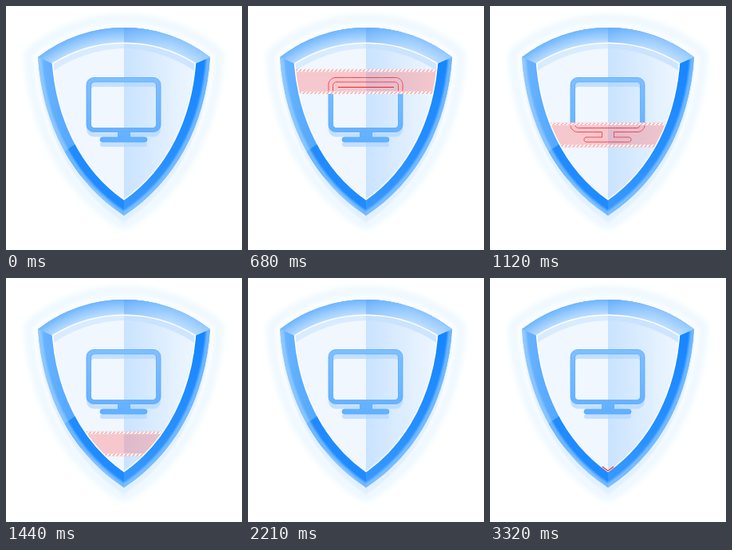
These frames come from a looping animation (296 by 305 pixels, 3350 ms). An HTML page:

```html
<!DOCTYPE html>
<html lang="en">
<head>
<meta charset="utf-8">
<title>Shield scan</title>
<style>
html, body { margin: 0; width: 100%; height: 100%; overflow: hidden; background: #fff; }
svg { display: block; width: 100%; height: 100%; }
</style>
</head>
<body>
<svg viewBox="0 0 296 305">
  <defs>
    <path id="outer" d="M40 64A176 176 0 0 1 256 64C250 150 212 220 148 262C84 220 46 150 40 64Z"/>
    <path id="inner" d="M58.500 72A169 169 0 0 1 237.500 72C232 140 203 203 148 242C93 203 64 140 58.500 72Z"/>
    <path id="half" d="M148 46.5A169 169 0 0 0 59 72.5C64.5 140 93.5 203 148 241"/>
    <path id="monitor" fill-rule="evenodd" d="M110 89.5H185a9 9 0 0 1 9 9V148.500a9 9 0 0 1-9 9H155.500V164H174a3 3 0 0 1 0 6H121a3 3 0 0 1 0-6H140.500V157.500H110a9 9 0 0 1-9-9V98.5a9 9 0 0 1 9-9ZM111 95a4.5 4.5 0 0 0-4.5 4.5V148a4.500 4.500 0 0 0 4.500 4.500H184a4.500 4.500 0 0 0 4.500-4.500V99.500A4.500 4.500 0 0 0 184 95Z"/>
    <linearGradient id="leftRim"><stop stop-color="#6cb4ff"/><stop offset=".3" stop-color="#58abff"/><stop offset="1" stop-color="#3f9eff"/></linearGradient>
    <linearGradient id="rightRim" x1="0" y1="0" x2="0" y2="1"><stop offset=".2" stop-color="#1686ff"/><stop offset=".7" stop-color="#2790ff"/><stop offset="1" stop-color="#3b9aff"/></linearGradient>
    <radialGradient id="topRim" gradientUnits="userSpaceOnUse" cx="148" cy="203" r="176">
      <stop offset=".89" stop-color="#c2e0ff"/><stop offset=".96" stop-color="#8ec6ff"/><stop offset="1" stop-color="#6eb5ff"/>
    </radialGradient>
    <linearGradient id="topTint"><stop stop-color="#4a9dfb" stop-opacity=".35"/><stop offset=".5" stop-color="#c8e3ff" stop-opacity=".3"/><stop offset="1" stop-color="#c8e3ff" stop-opacity=".45"/></linearGradient>
    <linearGradient id="rightFace"><stop stop-color="#c9e3ff"/><stop offset=".7" stop-color="#e6f2ff"/><stop offset="1" stop-color="#f2f8ff"/></linearGradient>
    <linearGradient id="screen" x1="0" y1="0" x2="0" y2="1"><stop stop-color="#7fbfff"/><stop offset="1" stop-color="#62b0ff"/></linearGradient>
    <filter id="soft" x="-20%" y="-20%" width="140%" height="140%"><feGaussianBlur stdDeviation="5"/></filter>
    <filter id="bevel"><feGaussianBlur stdDeviation="1.200"/></filter>
    <pattern id="hatch" width="5" height="3.500" patternUnits="userSpaceOnUse">
      <rect width="5" height="3.500" fill="#f5b4b8"/>
      <path d="M0 3.500L3 0H5.500L2.500 3.500ZM-5 3.500L-2 0H.5L-2.500 3.500Z" fill="#fff"/>
    </pattern>
    <clipPath id="inBody"><use href="#outer"/></clipPath>
    <clipPath id="inFace"><use href="#inner"/></clipPath>
    <clipPath id="inBand"><rect id="window" x="40" width="216" height="31"/></clipPath>
    <g id="face">
      <rect x="50" y="40" width="98" height="210" fill="#f0f7ff"/>
      <rect x="148" y="40" width="98" height="210" fill="url(#rightFace)"/>
      <path d="M50 40H148V53A169 169 0 0 0 58 82Z" fill="#d9ecff"/>
      <path d="M246 40H148V53A169 169 0 0 1 238 82Z" fill="#c4e1ff" opacity=".75"/>
    </g>
  </defs>

  <g filter="url(#soft)" stroke-linejoin="round">
    <use href="#outer" fill="none" stroke="#e3f4ff" stroke-width="30"/>
    <use href="#outer" fill="#fff" stroke="#fff" stroke-width="15"/>
  </g>
  <use href="#outer" transform="translate(0 9)" fill="#e2f1ff" filter="url(#bevel)"/>

  <g clip-path="url(#inBody)">
    <rect x="40" y="20" width="108" height="245" fill="url(#leftRim)"/>
    <path d="M66 187L92 169L148 210V262Z" fill="#1f8bff"/>
    <rect x="148" y="20" width="108" height="245" fill="url(#rightRim)"/>
    <use href="#outer" fill="none" stroke="#a8d5ff" stroke-width="10" opacity=".6" filter="url(#bevel)"/>
    <path d="M30 20H266L256 64L237.500 72A169 169 0 0 0 58.500 72L40 64Z" fill="url(#topRim)"/>
    <path d="M266 20H148V46A169 169 0 0 1 237.500 72L256 64Z" fill="url(#topTint)"/>
  </g>

  <g clip-path="url(#inFace)">
    <use href="#face"/>
    <use href="#monitor" y="6" fill="#b2d8ff" opacity=".7"/>
    <use href="#monitor" fill="url(#screen)" stroke="#5aaaff" stroke-width=".8"/>
    <g clip-path="url(#inBand)">
      <use href="#face"/>
      <rect x="40" y="40" width="216" height="210" fill="#ff6e6e" opacity=".35"/>
      <g fill="none" stroke="#fa1f2c">
        <use href="#monitor" stroke-dasharray="1.600 .5"/>
        <path d="M113 101.500H183"/>
      </g>
      <g id="edges" fill="url(#hatch)">
        <rect x="40" width="216" height="3.500"/>
        <rect x="40" width="216" height="3.500" transform="translate(0 27.500)"/>
      </g>
    </g>
  </g>
  <use href="#inner" fill="none" stroke="#fff" stroke-width="1.500"/>

  <g id="trace" fill="none" stroke="#ee3239" stroke-width="1.400">
    <use href="#half"/>
    <use href="#half" transform="matrix(-1 0 0 1 296 0)"/>
  </g>
</svg>
<script>
const LOOP = 3350, DASH = 39;
const get = id => document.getElementById(id);
const bandWindow = get('window'), edges = get('edges'), trace = get('trace');
const length = get('half').getTotalLength();

function moveBand(t) {
  const d = t - 680;
  const y = 79 + 0.156 * d - 0.00001 * d * d;
  bandWindow.setAttribute('y', y);
  edges.setAttribute('transform', `translate(0 ${y})`);
}

// A dash runs down both sides and slows toward the tip.
function moveTrace(t) {
  const tail = length - 108 * Math.exp(-0.0021 * (t - 2810)) + 28;
  const from = Math.max(0, tail), to = Math.min(length, tail + DASH);
  const shown = t > 2210 && to > from;
  trace.setAttribute('visibility', shown ? 'visible' : 'hidden');
  if (shown) trace.setAttribute('stroke-dasharray', `0 ${from} ${to - from} 999`);
}

let start;
function draw(now) {
  start ??= now;
  const t = (now - start) % LOOP;
  moveBand(t);
  moveTrace(t);
  requestAnimationFrame(draw);
}
requestAnimationFrame(draw);
</script>
</body>
</html>
```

# Requirement
Print the listing exactly, minus its pictures.

# Result of this exercise
These frames come from a looping animation (296 by 305 pixels, 3350 ms). An HTML page:

```html
<!DOCTYPE html>
<html lang="en">
<head>
<meta charset="utf-8">
<title>Shield scan</title>
<style>
html, body { margin: 0; width: 100%; height: 100%; overflow: hidden; background: #fff; }
svg { display: block; width: 100%; height: 100%; }
</style>
</head>
<body>
<svg viewBox="0 0 296 305">
  <defs>
    <path id="outer" d="M40 64A176 176 0 0 1 256 64C250 150 212 220 148 262C84 220 46 150 40 64Z"/>
    <path id="inner" d="M58.500 72A169 169 0 0 1 237.500 72C232 140 203 203 148 242C93 203 64 140 58.500 72Z"/>
    <path id="half" d="M148 46.5A169 169 0 0 0 59 72.5C64.5 140 93.5 203 148 241"/>
    <path id="monitor" fill-rule="evenodd" d="M110 89.5H185a9 9 0 0 1 9 9V148.500a9 9 0 0 1-9 9H155.500V164H174a3 3 0 0 1 0 6H121a3 3 0 0 1 0-6H140.500V157.500H110a9 9 0 0 1-9-9V98.5a9 9 0 0 1 9-9ZM111 95a4.5 4.5 0 0 0-4.5 4.5V148a4.500 4.500 0 0 0 4.500 4.500H184a4.500 4.500 0 0 0 4.500-4.500V99.500A4.500 4.500 0 0 0 184 95Z"/>
    <linearGradient id="leftRim"><stop stop-color="#6cb4ff"/><stop offset=".3" stop-color="#58abff"/><stop offset="1" stop-color="#3f9eff"/></linearGradient>
    <linearGradient id="rightRim" x1="0" y1="0" x2="0" y2="1"><stop offset=".2" stop-color="#1686ff"/><stop offset=".7" stop-color="#2790ff"/><stop offset="1" stop-color="#3b9aff"/></linearGradient>
    <radialGradient id="topRim" gradientUnits="userSpaceOnUse" cx="148" cy="203" r="176">
      <stop offset=".89" stop-color="#c2e0ff"/><stop offset=".96" stop-color="#8ec6ff"/><stop offset="1" stop-color="#6eb5ff"/>
    </radialGradient>
    <linearGradient id="topTint"><stop stop-color="#4a9dfb" stop-opacity=".35"/><stop offset=".5" stop-color="#c8e3ff" stop-opacity=".3"/><stop offset="1" stop-color="#c8e3ff" stop-opacity=".45"/></linearGradient>
    <linearGradient id="rightFace"><stop stop-color="#c9e3ff"/><stop offset=".7" stop-color="#e6f2ff"/><stop offset="1" stop-color="#f2f8ff"/></linearGradient>
    <linearGradient id="screen" x1="0" y1="0" x2="0" y2="1"><stop stop-color="#7fbfff"/><stop offset="1" stop-color="#62b0ff"/></linearGradient>
    <filter id="soft" x="-20%" y="-20%" width="140%" height="140%"><feGaussianBlur stdDeviation="5"/></filter>
    <filter id="bevel"><feGaussianBlur stdDeviation="1.200"/></filter>
    <pattern id="hatch" width="5" height="3.500" patternUnits="userSpaceOnUse">
      <rect width="5" height="3.500" fill="#f5b4b8"/>
      <path d="M0 3.500L3 0H5.500L2.500 3.500ZM-5 3.500L-2 0H.5L-2.500 3.500Z" fill="#fff"/>
    </pattern>
    <clipPath id="inBody"><use href="#outer"/></clipPath>
    <clipPath id="inFace"><use href="#inner"/></clipPath>
    <clipPath id="inBand"><rect id="window" x="40" width="216" height="31"/></clipPath>
    <g id="face">
      <rect x="50" y="40" width="98" height="210" fill="#f0f7ff"/>
      <rect x="148" y="40" width="98" height="210" fill="url(#rightFace)"/>
      <path d="M50 40H148V53A169 169 0 0 0 58 82Z" fill="#d9ecff"/>
      <path d="M246 40H148V53A169 169 0 0 1 238 82Z" fill="#c4e1ff" opacity=".75"/>
    </g>
  </defs>

  <g filter="url(#soft)" stroke-linejoin="round">
    <use href="#outer" fill="none" stroke="#e3f4ff" stroke-width="30"/>
    <use href="#outer" fill="#fff" stroke="#fff" stroke-width="15"/>
  </g>
  <use href="#outer" transform="translate(0 9)" fill="#e2f1ff" filter="url(#bevel)"/>

  <g clip-path="url(#inBody)">
    <rect x="40" y="20" width="108" height="245" fill="url(#leftRim)"/>
    <path d="M66 187L92 169L148 210V262Z" fill="#1f8bff"/>
    <rect x="148" y="20" width="108" height="245" fill="url(#rightRim)"/>
    <use href="#outer" fill="none" stroke="#a8d5ff" stroke-width="10" opacity=".6" filter="url(#bevel)"/>
    <path d="M30 20H266L256 64L237.500 72A169 169 0 0 0 58.500 72L40 64Z" fill="url(#topRim)"/>
    <path d="M266 20H148V46A169 169 0 0 1 237.500 72L256 64Z" fill="url(#topTint)"/>
  </g>

  <g clip-path="url(#inFace)">
    <use href="#face"/>
    <use href="#monitor" y="6" fill="#b2d8ff" opacity=".7"/>
    <use href="#monitor" fill="url(#screen)" stroke="#5aaaff" stroke-width=".8"/>
    <g clip-path="url(#inBand)">
      <use href="#face"/>
      <rect x="40" y="40" width="216" height="210" fill="#ff6e6e" opacity=".35"/>
      <g fill="none" stroke="#fa1f2c">
        <use href="#monitor" stroke-dasharray="1.600 .5"/>
        <path d="M113 101.500H183"/>
      </g>
      <g id="edges" fill="url(#hatch)">
        <rect x="40" width="216" height="3.500"/>
        <rect x="40" width="216" height="3.500" transform="translate(0 27.500)"/>
      </g>
    </g>
  </g>
  <use href="#inner" fill="none" stroke="#fff" stroke-width="1.500"/>

  <g id="trace" fill="none" stroke="#ee3239" stroke-width="1.400">
    <use href="#half"/>
    <use href="#half" transform="matrix(-1 0 0 1 296 0)"/>
  </g>
</svg>
<script>
const LOOP = 3350, DASH = 39;
const get = id => document.getElementById(id);
const bandWindow = get('window'), edges = get('edges'), trace = get('trace');
const length = get('half').getTotalLength();

function moveBand(t) {
  const d = t - 680;
  const y = 79 + 0.156 * d - 0.00001 * d * d;
  bandWindow.setAttribute('y', y);
  edges.setAttribute('transform', `translate(0 ${y})`);
}

// A dash runs down both sides and slows toward the tip.
function moveTrace(t) {
  const tail = length - 108 * Math.exp(-0.0021 * (t - 2810)) + 28;
  const from = Math.max(0, tail), to = Math.min(length, tail + DASH);
  const shown = t > 2210 && to > from;
  trace.setAttribute('visibility', shown ? 'visible' : 'hidden');
  if (shown) trace.setAttribute('stroke-dasharray', `0 ${from} ${to - from} 999`);
}

let start;
function draw(now) {
  start ??= now;
  const t = (now - start) % LOOP;
  moveBand(t);
  moveTrace(t);
  requestAnimationFrame(draw);
}
requestAnimationFrame(draw);
</script>
</body>
</html>
```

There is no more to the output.